    One common issue brought up by students is price. “It is pricey and ineffective,” said Jareth Spirio, a summer camp teacher for TheaterWorks and actor for the Fine Arts Center. He elaborates, mentioning that it is usually cheaper to shop around. Some students mention that some of the books they need end up selling out before everyone in their classes are able to get one.

    Another popular complaint of students is the large crowds in the first few weeks of the semester. One student, Arantxa Chavez, a junior studying Theater, said “The UCCS Bookstore tends to have really long lines.”   

    Chavez is often  put off by the history of crowded chaos at the store, but also admits that it might just be a symptom of a new semester and will eventually die down.  

    With plenty of online competition, the pressure is on for this resource to improve its image.

Paul Deniston, Director of Retail Services at UCCS, is subsequently the person in charge of making improvements.

    Deniston seemed confident and ready for the coming chaos, mentioning that they had just added to the staff. This should provide some extra power to deal with the masses as the semester revs up.  He also put together a plan to deal with the stress of the crowded store. “We’re going to be serving beverages in line, we’ve never done that before,” he said.

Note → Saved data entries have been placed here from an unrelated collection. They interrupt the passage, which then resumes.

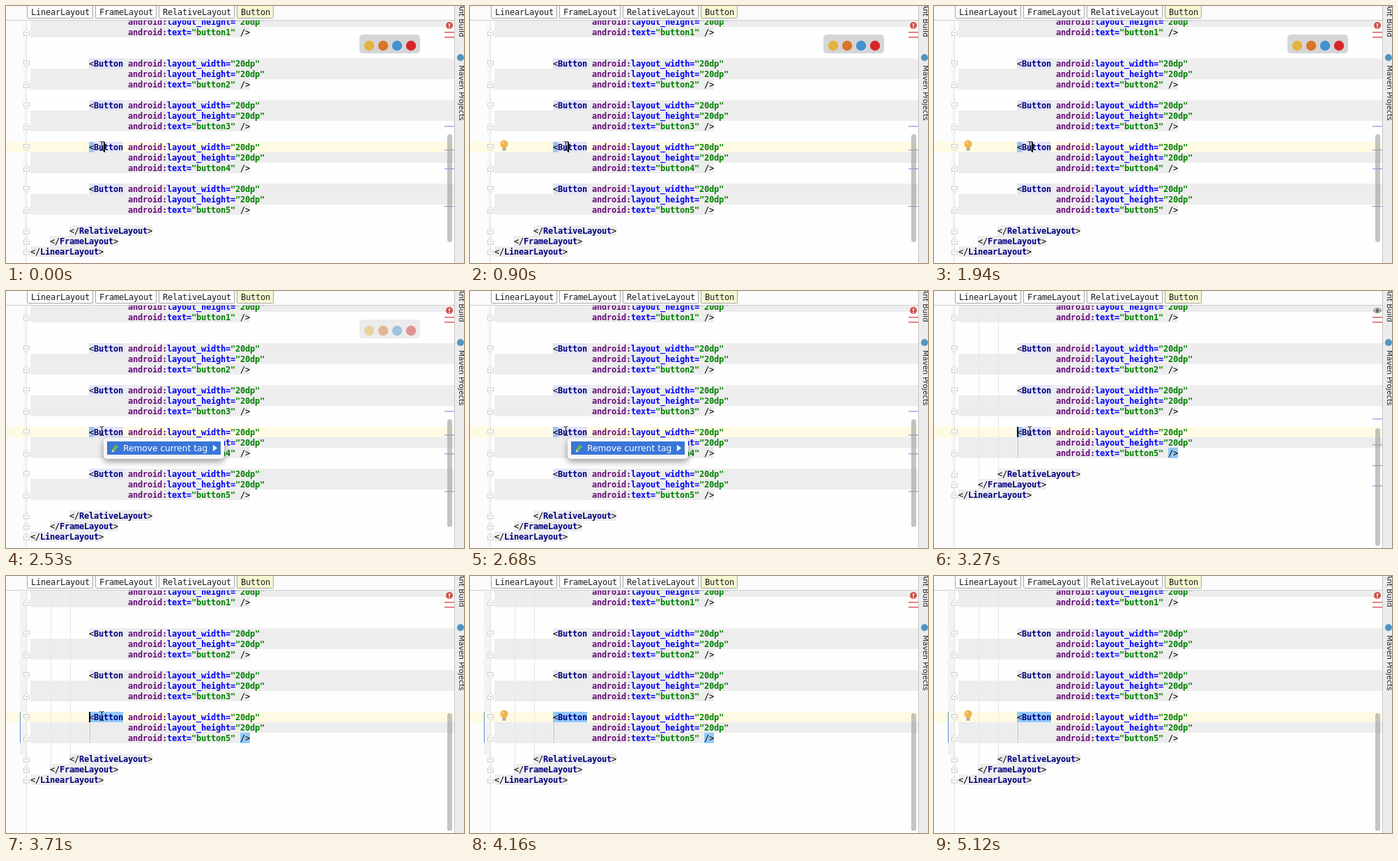
Animation, 657 px wide and 369 px high, one loop 5.22 s. Source, as an HTML page with a canvas:

```html
<!DOCTYPE html>
<html lang="en">
<head>
<meta charset="utf-8">
<title>Remove current tag</title>
<style>
html, body { margin: 0; width: 100%; height: 100%; overflow: hidden; background: #fff; }
canvas { display: block; width: 657px; height: 369px; }
</style>
</head>
<body>
<canvas id="stage" width="657" height="369"></canvas>
<script>
const ctx = document.getElementById('stage').getContext('2d');
const LOOP = 5220, CHAR = 7, ROW = 15, LEFT = 35, RIGHT = 643;
const MONO = '"DejaVu Sans Mono", monospace';
const SANS = '"DejaVu Sans", sans-serif';
const NAVY = '#000080', PURPLE = '#660e7a', BLUE = '#0000ff', GREEN = '#008000';
const GREY = '#ededed', LAVENDER = '#e2e4f6', MATCH = '#93c9fb', CARET_ROW = '#fffae3';
const rowY = r => 15 + r * ROW;
const within = (t, a, b) => t >= a && t < b;

function rect(x, y, w, h, fill) {
  ctx.fillStyle = fill;
  ctx.fillRect(x, y, w, h);
}

function roundRect(x, y, w, h, r, fill, stroke) {
  ctx.beginPath();
  ctx.roundRect(x, y, w, h, r);
  if (fill) { ctx.fillStyle = fill; ctx.fill(); }
  if (stroke) { ctx.strokeStyle = stroke; ctx.lineWidth = 1; ctx.stroke(); }
}

function circle(x, y, r, fill) {
  ctx.beginPath();
  ctx.arc(x, y, r, 0, Math.PI * 2);
  ctx.fillStyle = fill;
  ctx.fill();
}

function poly(points, fill, stroke) {
  ctx.beginPath();
  points.forEach(([x, y]) => ctx.lineTo(x, y));
  ctx.closePath();
  if (fill) { ctx.fillStyle = fill; ctx.fill(); }
  if (stroke) { ctx.strokeStyle = stroke; ctx.lineWidth = 1; ctx.stroke(); }
}

// Draws monospaced text on the 7px grid and returns the x after it.
function mono(text, x, y, color, bold) {
  ctx.font = (bold ? 'bold ' : '') + '12px ' + MONO;
  ctx.letterSpacing = '-0.224px';
  ctx.fillStyle = color;
  ctx.fillText(text, x, y);
  ctx.letterSpacing = '0px';
  return x + text.length * CHAR;
}

function attribute(r, name, value) {
  const y = rowY(r) + 12;
  let x = mono('android:', 175, y, PURPLE, true);
  x = mono(name + '=', x, y, BLUE, true);
  return mono('"' + value + '"', x, y, GREEN, true);
}

function buttonBands(r) {
  rect(119, rowY(r), RIGHT - 119, ROW, GREY);
  rect(LEFT, rowY(r + 1), RIGHT - LEFT, ROW, GREY);
  rect(LEFT, rowY(r + 2), 350 - LEFT, ROW, GREY);
}

function buttonText(r, n) {
  mono('<', 119, rowY(r) + 12, '#000');
  mono('Button', 126, rowY(r) + 12, NAVY, true);
  attribute(r, 'layout_width', '20dp');
  attribute(r + 1, 'layout_height', '20dp');
  const x = attribute(r + 2, 'text', 'button' + n);
  mono('/>', x + CHAR, rowY(r + 2) + 12, '#000');
}

function closingTag(r, x, name) {
  const y = rowY(r);
  rect(x, y, (name.length + 3) * CHAR, ROW, GREY);
  let end = mono('</', x, y + 12, '#000');
  end = mono(name, end, y + 12, NAVY, true);
  mono('>', end, y + 12, '#000');
}

function foldMark(r, dir) {
  const y = rowY(r) + 8;
  const pts = [[-4, -4], [4, -4], [4, 1], [0, 5], [-4, 1]];
  poly(pts.map(([px, py]) => [29.5 + px, y + py * dir]), '#fff', '#c9c9c9');
  rect(27.5, y - 0.5, 4, 1, '#b5b5b5');
}

function editor(t) {
  const removed = t >= 3270;
  const starts = removed ? [4, 8, 12] : [4, 8, 12, 16];
  const close = removed ? 16 : 20;

  rect(0, 0, 657, 369, '#fefefe');
  rect(0, 21, 29, 348, '#fcfcfc');
  if (t >= 3710) rect(20, 22, 9, 235, '#f3f3f3');
  else rect(25, 22, 4, 347, '#f7f7f7');

  rect(LEFT, rowY(0), RIGHT - LEFT, ROW, GREY);
  rect(LEFT, rowY(1), 350 - LEFT, ROW, GREY);
  starts.forEach(buttonBands);
  rect(0, rowY(12), RIGHT, ROW, CARET_ROW);
  rect(29, 21, 1, 348, '#e2e2e2');

  if (removed) {
    rect(64, 22, 1, 248, '#e6e6e6');
    rect(92, 22, 1, 233, '#e6e6e6');
    rect(120, 210, 1, 30, '#c4c4c4');
  }

  if (t < 3560) starts.forEach(r => rect(126, rowY(r), 42, ROW, LAVENDER));
  if (!removed) starts.forEach(r => rect(119, rowY(r), 7, ROW, LAVENDER));
  rect(119, rowY(12), 7, ROW, removed ? MATCH : '#9cc4ee');
  if (t >= 3710) rect(126, rowY(12), 42, ROW, MATCH);
  if (within(t, 3270, 5120)) rect(336, rowY(14), 14, ROW, MATCH);

  attribute(0, 'layout_height', '20dp');
  mono('/>', attribute(1, 'text', 'button1') + CHAR, rowY(1) + 12, '#000');
  starts.forEach((r, i) => buttonText(r, removed && i === 2 ? 5 : i + 2));
  closingTag(close, 91, 'RelativeLayout');
  closingTag(close + 1, 63, 'FrameLayout');
  closingTag(close + 2, 35, 'LinearLayout');

  foldMark(1, -1);
  starts.forEach(r => { foldMark(r, 1); foldMark(r + 2, -1); });
  [0, 1, 2].forEach(i => foldMark(close + i, -1));
  if (t >= 3710) rect(20, 195, 1, 45, '#5f8fc4');
}

function breadcrumbs() {
  rect(0, 0, 643, 20, '#fbfbfb');
  rect(0, 20, 643, 1, '#cfcfcf');
  [['LinearLayout', 36], ['FrameLayout', 134], ['RelativeLayout', 225], ['Button', 337]].forEach(([name, x]) => {
    const last = name === 'Button';
    roundRect(x - 5.5, -3.5, name.length * CHAR + 10, 21, 1, last ? '#f5f8d2' : '#fdfdfd', '#a5a5a5');
    mono(name, x, 13, '#1c1c1c');
  });
}

function sideLabel(text, y) {
  ctx.save();
  ctx.translate(650, y);
  ctx.rotate(Math.PI / 2);
  ctx.font = '10.5px ' + SANS;
  ctx.fillStyle = '#222';
  ctx.fillText(text, 0, 0);
  ctx.restore();
}

function sidePanel() {
  rect(643, 0, 14, 369, '#ececec');
  rect(643, 0, 1, 369, '#c6c6c6');
  sideLabel('Ant Build', -3);
  circle(652, 74, 5, '#4f94c4');
  sideLabel('Maven Projects', 85);
}

function eye() {
  ctx.beginPath();
  ctx.moveTo(630.5, 28);
  ctx.quadraticCurveTo(636, 21, 641.5, 28);
  ctx.quadraticCurveTo(636, 35, 630.5, 28);
  ctx.fillStyle = '#f4f4f4';
  ctx.fill();
  ctx.strokeStyle = '#777';
  ctx.lineWidth = 1.2;
  ctx.stroke();
  circle(636, 28, 2.6, '#666');
}

function errorStripe(t) {
  const removed = t >= 3270;
  if (within(t, 3270, 3710)) eye();
  else {
    circle(636, 28, 5, '#d0524c');
    rect(635.2, 25, 1.6, 4, '#fff');
    rect(635.2, 30, 1.6, 1.6, '#fff');
  }
  [37, 44].forEach(y => rect(629, y, 14, 1.5, '#dc5f5a'));
  if (t < 3560) {
    const marks = removed ? [183, 220, 250, 279] : [172, 206, 233, 287];
    marks.forEach(y => rect(629, y, 14, 1.5, '#aaa6ee'));
  }
  const top = removed ? 197 : 184, bottom = removed ? 366 : 339;
  roundRect(633, top, 7, bottom - top, 3.5, 'rgba(150,150,150,.55)');
}

function browserBar(t) {
  const alpha = t < 2530 ? 1 : t < 2680 ? 0.45 : 0;
  if (!alpha) {
    return;
  }
  ctx.globalAlpha = alpha;
  roundRect(507, 41, 87, 27, 5, '#d5d5d5');
  ['#e2b33c', '#d9742b', '#4391d0', '#d8252c'].forEach((c, i) => circle(521 + i * 20, 57, 7.2, c));
  ctx.globalAlpha = 1;
}

function bulb() {
  circle(49, 198, 5.6, '#efb44d');
  poly([[45.5, 201], [52.5, 201], [51.5, 204], [46.5, 204]], '#efb44d');
  circle(47.5, 196.5, 1.8, '#f8d28a');
  rect(46.5, 204, 5, 1.2, '#8f8f8f');
  rect(46.5, 206, 5, 1.2, '#777');
}

function iBeam(x, y) {
  ctx.beginPath();
  ctx.moveTo(x - 3, y - 6.5);
  ctx.quadraticCurveTo(x, y - 6.5, x, y - 4.5);
  ctx.quadraticCurveTo(x, y - 6.5, x + 3, y - 6.5);
  ctx.moveTo(x, y - 5);
  ctx.lineTo(x, y + 5);
  ctx.moveTo(x - 3, y + 6.5);
  ctx.quadraticCurveTo(x, y + 6.5, x, y + 4.5);
  ctx.quadraticCurveTo(x, y + 6.5, x + 3, y + 6.5);
  ctx.strokeStyle = '#222';
  ctx.lineWidth = 1.1;
  ctx.stroke();
}

function caret(t) {
  const on = t < 450 || within(t, 900, 1490) || within(t, 1940, 2530) || within(t, 3120, 4160) || within(t, 4600, 5120);
  if (on) rect(t < 3270 ? 140 : 119, 195, 2, ROW, '#000');
}

function popup() {
  ctx.save();
  ctx.shadowColor = 'rgba(0,0,0,.4)';
  ctx.shadowBlur = 10;
  ctx.shadowOffsetY = 4;
  roundRect(140, 211, 173, 30, 5, '#f8f8f8');
  ctx.restore();
  rect(145, 216, 163, 19, '#3a76d8');
  poly([[152, 228], [157, 221], [161, 223], [156, 230]], '#6cbb4b');
  poly([[152, 228], [156, 230], [152, 231.5]], '#e8e0b8');
  ctx.font = '12.2px ' + SANS;
  ctx.fillStyle = '#fff';
  ctx.fillText('Remove current tag', 168, 230);
  poly([[297, 221], [303, 225.5], [297, 230]], '#fff');
}

function draw(t) {
  editor(t);
  breadcrumbs();
  errorStripe(t);
  sidePanel();
  browserBar(t);
  if (within(t, 300, 2530) || t >= 4160) bulb();
  caret(t);
  if (within(t, 2530, 3120)) popup();
  if (t < 4010) iBeam(137.5, 201);
  else if (t < 4160) iBeam(187, 215);
}

const start = performance.now();
function frame() {
  draw((performance.now() - start) % LOOP);
  requestAnimationFrame(frame);
}
frame();
</script>
</body>
</html>
```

    With this added preparation for the first few weeks, students might expect a smoother experience than in past semesters.

    Deniston also seemed to be battling alongside students when it comes to pricing. “We really do have students in mind with every decision we make.” He went on to mention a program he called “price transparency,” which allows students to use a price comparison tool to shop for textbooks with other key competitors right on the UCCS website.

    “We always use market pricing,” said Deniston, referring to the bookstore’s practice of comparing prices to offer the most competitive price possible. They have also increased the number of used books they carry and have expanded the rental program that they offer.

    Another feature being added is a digital subscription option. This allows students to pay a subscription fee to get access to a broad array of digital textbooks. According to the bookstore’s website, “These subscriptions save students money over individual prices.”

    Deniston is also trying to get ahead of the complaints. He and the bookstore have recently hired four Student Advocates to focus on finding ways to collaborate with the student body to improve the bookstore experience. They will act as liaisons for students moving forward.

    Deniston seemed to be doing everything in his power to address the issues that students have, but will it be enough to satisfy the previously unhappy customers? Now that more textbooks, price comparison tools, free drinks in line and student liaisons have been added to the bookstore’s resources, perhaps students will find less stress in shopping for their textbooks at UCCS.